AIM OF THE TASK
Nothing in the records may be changed; retype them in full.

*** STUDY MATERIAL ***

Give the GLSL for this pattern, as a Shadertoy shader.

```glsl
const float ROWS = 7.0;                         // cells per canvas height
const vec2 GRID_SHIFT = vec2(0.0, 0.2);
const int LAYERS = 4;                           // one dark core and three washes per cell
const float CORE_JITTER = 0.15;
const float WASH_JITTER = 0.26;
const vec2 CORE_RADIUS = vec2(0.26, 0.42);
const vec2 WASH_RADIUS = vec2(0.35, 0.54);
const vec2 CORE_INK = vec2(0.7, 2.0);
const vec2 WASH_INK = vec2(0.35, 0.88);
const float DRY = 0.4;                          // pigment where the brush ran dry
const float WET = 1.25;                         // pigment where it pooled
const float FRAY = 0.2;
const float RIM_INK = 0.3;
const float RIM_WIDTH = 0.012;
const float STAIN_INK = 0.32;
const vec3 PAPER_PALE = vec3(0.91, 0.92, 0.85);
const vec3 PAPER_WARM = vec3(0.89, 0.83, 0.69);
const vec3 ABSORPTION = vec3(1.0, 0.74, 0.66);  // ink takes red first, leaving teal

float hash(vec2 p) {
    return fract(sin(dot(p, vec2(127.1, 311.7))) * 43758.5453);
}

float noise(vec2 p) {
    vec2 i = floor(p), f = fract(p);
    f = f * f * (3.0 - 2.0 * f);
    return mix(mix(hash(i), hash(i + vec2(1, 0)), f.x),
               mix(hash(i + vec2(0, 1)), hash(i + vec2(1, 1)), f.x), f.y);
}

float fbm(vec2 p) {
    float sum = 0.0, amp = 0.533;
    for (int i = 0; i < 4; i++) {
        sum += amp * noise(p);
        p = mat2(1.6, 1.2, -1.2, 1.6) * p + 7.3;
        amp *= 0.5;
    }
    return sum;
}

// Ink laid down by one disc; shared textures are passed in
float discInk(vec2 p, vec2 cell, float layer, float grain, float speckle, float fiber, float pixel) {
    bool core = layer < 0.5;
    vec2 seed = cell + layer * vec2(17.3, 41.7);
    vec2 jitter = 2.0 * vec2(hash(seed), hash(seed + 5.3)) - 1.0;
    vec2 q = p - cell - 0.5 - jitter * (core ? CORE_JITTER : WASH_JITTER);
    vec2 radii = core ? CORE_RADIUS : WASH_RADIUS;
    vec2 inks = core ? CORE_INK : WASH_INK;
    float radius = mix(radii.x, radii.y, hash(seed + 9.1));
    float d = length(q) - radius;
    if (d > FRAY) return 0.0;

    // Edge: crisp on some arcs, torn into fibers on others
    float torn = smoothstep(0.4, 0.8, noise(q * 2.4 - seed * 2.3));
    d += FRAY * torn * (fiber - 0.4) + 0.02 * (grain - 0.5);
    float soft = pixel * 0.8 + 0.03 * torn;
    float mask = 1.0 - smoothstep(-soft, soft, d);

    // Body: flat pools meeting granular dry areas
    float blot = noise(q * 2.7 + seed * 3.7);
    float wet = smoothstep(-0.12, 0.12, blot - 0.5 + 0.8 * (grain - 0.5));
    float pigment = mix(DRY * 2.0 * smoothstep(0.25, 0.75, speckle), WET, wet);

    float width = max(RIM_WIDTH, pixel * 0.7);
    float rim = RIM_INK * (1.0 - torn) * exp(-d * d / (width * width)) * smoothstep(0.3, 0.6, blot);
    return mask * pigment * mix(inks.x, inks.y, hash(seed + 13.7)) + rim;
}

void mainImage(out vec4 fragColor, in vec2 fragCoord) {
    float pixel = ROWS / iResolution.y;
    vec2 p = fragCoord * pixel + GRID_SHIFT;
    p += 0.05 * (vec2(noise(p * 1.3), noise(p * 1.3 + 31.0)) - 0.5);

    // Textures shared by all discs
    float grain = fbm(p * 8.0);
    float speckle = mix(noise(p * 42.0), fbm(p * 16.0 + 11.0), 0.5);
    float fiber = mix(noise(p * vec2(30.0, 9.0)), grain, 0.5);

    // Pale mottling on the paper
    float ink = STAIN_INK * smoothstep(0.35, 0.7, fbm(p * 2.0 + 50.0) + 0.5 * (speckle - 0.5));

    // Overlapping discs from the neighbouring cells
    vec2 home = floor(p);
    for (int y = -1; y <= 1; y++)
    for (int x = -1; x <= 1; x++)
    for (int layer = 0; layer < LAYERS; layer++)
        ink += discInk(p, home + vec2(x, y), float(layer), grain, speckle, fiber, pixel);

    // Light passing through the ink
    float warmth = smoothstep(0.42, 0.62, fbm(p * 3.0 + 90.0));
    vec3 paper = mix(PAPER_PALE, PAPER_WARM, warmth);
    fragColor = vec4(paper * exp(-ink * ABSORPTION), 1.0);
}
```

*** End of STUDY MATERIAL ***

THE COMPLETED TASK
Give the GLSL for this pattern, as a Shadertoy shader.

```glsl
const float ROWS = 7.0;                         // cells per canvas height
const vec2 GRID_SHIFT = vec2(0.0, 0.2);
const int LAYERS = 4;                           // one dark core and three washes per cell
const float CORE_JITTER = 0.15;
const float WASH_JITTER = 0.26;
const vec2 CORE_RADIUS = vec2(0.26, 0.42);
const vec2 WASH_RADIUS = vec2(0.35, 0.54);
const vec2 CORE_INK = vec2(0.7, 2.0);
const vec2 WASH_INK = vec2(0.35, 0.88);
const float DRY = 0.4;                          // pigment where the brush ran dry
const float WET = 1.25;                         // pigment where it pooled
const float FRAY = 0.2;
const float RIM_INK = 0.3;
const float RIM_WIDTH = 0.012;
const float STAIN_INK = 0.32;
const vec3 PAPER_PALE = vec3(0.91, 0.92, 0.85);
const vec3 PAPER_WARM = vec3(0.89, 0.83, 0.69);
const vec3 ABSORPTION = vec3(1.0, 0.74, 0.66);  // ink takes red first, leaving teal

float hash(vec2 p) {
    return fract(sin(dot(p, vec2(127.1, 311.7))) * 43758.5453);
}

float noise(vec2 p) {
    vec2 i = floor(p), f = fract(p);
    f = f * f * (3.0 - 2.0 * f);
    return mix(mix(hash(i), hash(i + vec2(1, 0)), f.x),
               mix(hash(i + vec2(0, 1)), hash(i + vec2(1, 1)), f.x), f.y);
}

float fbm(vec2 p) {
    float sum = 0.0, amp = 0.533;
    for (int i = 0; i < 4; i++) {
        sum += amp * noise(p);
        p = mat2(1.6, 1.2, -1.2, 1.6) * p + 7.3;
        amp *= 0.5;
    }
    return sum;
}

// Ink laid down by one disc; shared textures are passed in
float discInk(vec2 p, vec2 cell, float layer, float grain, float speckle, float fiber, float pixel) {
    bool core = layer < 0.5;
    vec2 seed = cell + layer * vec2(17.3, 41.7);
    vec2 jitter = 2.0 * vec2(hash(seed), hash(seed + 5.3)) - 1.0;
    vec2 q = p - cell - 0.5 - jitter * (core ? CORE_JITTER : WASH_JITTER);
    vec2 radii = core ? CORE_RADIUS : WASH_RADIUS;
    vec2 inks = core ? CORE_INK : WASH_INK;
    float radius = mix(radii.x, radii.y, hash(seed + 9.1));
    float d = length(q) - radius;
    if (d > FRAY) return 0.0;

    // Edge: crisp on some arcs, torn into fibers on others
    float torn = smoothstep(0.4, 0.8, noise(q * 2.4 - seed * 2.3));
    d += FRAY * torn * (fiber - 0.4) + 0.02 * (grain - 0.5);
    float soft = pixel * 0.8 + 0.03 * torn;
    float mask = 1.0 - smoothstep(-soft, soft, d);

    // Body: flat pools meeting granular dry areas
    float blot = noise(q * 2.7 + seed * 3.7);
    float wet = smoothstep(-0.12, 0.12, blot - 0.5 + 0.8 * (grain - 0.5));
    float pigment = mix(DRY * 2.0 * smoothstep(0.25, 0.75, speckle), WET, wet);

    float width = max(RIM_WIDTH, pixel * 0.7);
    float rim = RIM_INK * (1.0 - torn) * exp(-d * d / (width * width)) * smoothstep(0.3, 0.6, blot);
    return mask * pigment * mix(inks.x, inks.y, hash(seed + 13.7)) + rim;
}

void mainImage(out vec4 fragColor, in vec2 fragCoord) {
    float pixel = ROWS / iResolution.y;
    vec2 p = fragCoord * pixel + GRID_SHIFT;
    p += 0.05 * (vec2(noise(p * 1.3), noise(p * 1.3 + 31.0)) - 0.5);

    // Textures shared by all discs
    float grain = fbm(p * 8.0);
    float speckle = mix(noise(p * 42.0), fbm(p * 16.0 + 11.0), 0.5);
    float fiber = mix(noise(p * vec2(30.0, 9.0)), grain, 0.5);

    // Pale mottling on the paper
    float ink = STAIN_INK * smoothstep(0.35, 0.7, fbm(p * 2.0 + 50.0) + 0.5 * (speckle - 0.5));

    // Overlapping discs from the neighbouring cells
    vec2 home = floor(p);
    for (int y = -1; y <= 1; y++)
    for (int x = -1; x <= 1; x++)
    for (int layer = 0; layer < LAYERS; layer++)
        ink += discInk(p, home + vec2(x, y), float(layer), grain, speckle, fiber, pixel);

    // Light passing through the ink
    float warmth = smoothstep(0.42, 0.62, fbm(p * 3.0 + 90.0));
    vec3 paper = mix(PAPER_PALE, PAPER_WARM, warmth);
    fragColor = vec4(paper * exp(-ink * ABSORPTION), 1.0);
}
```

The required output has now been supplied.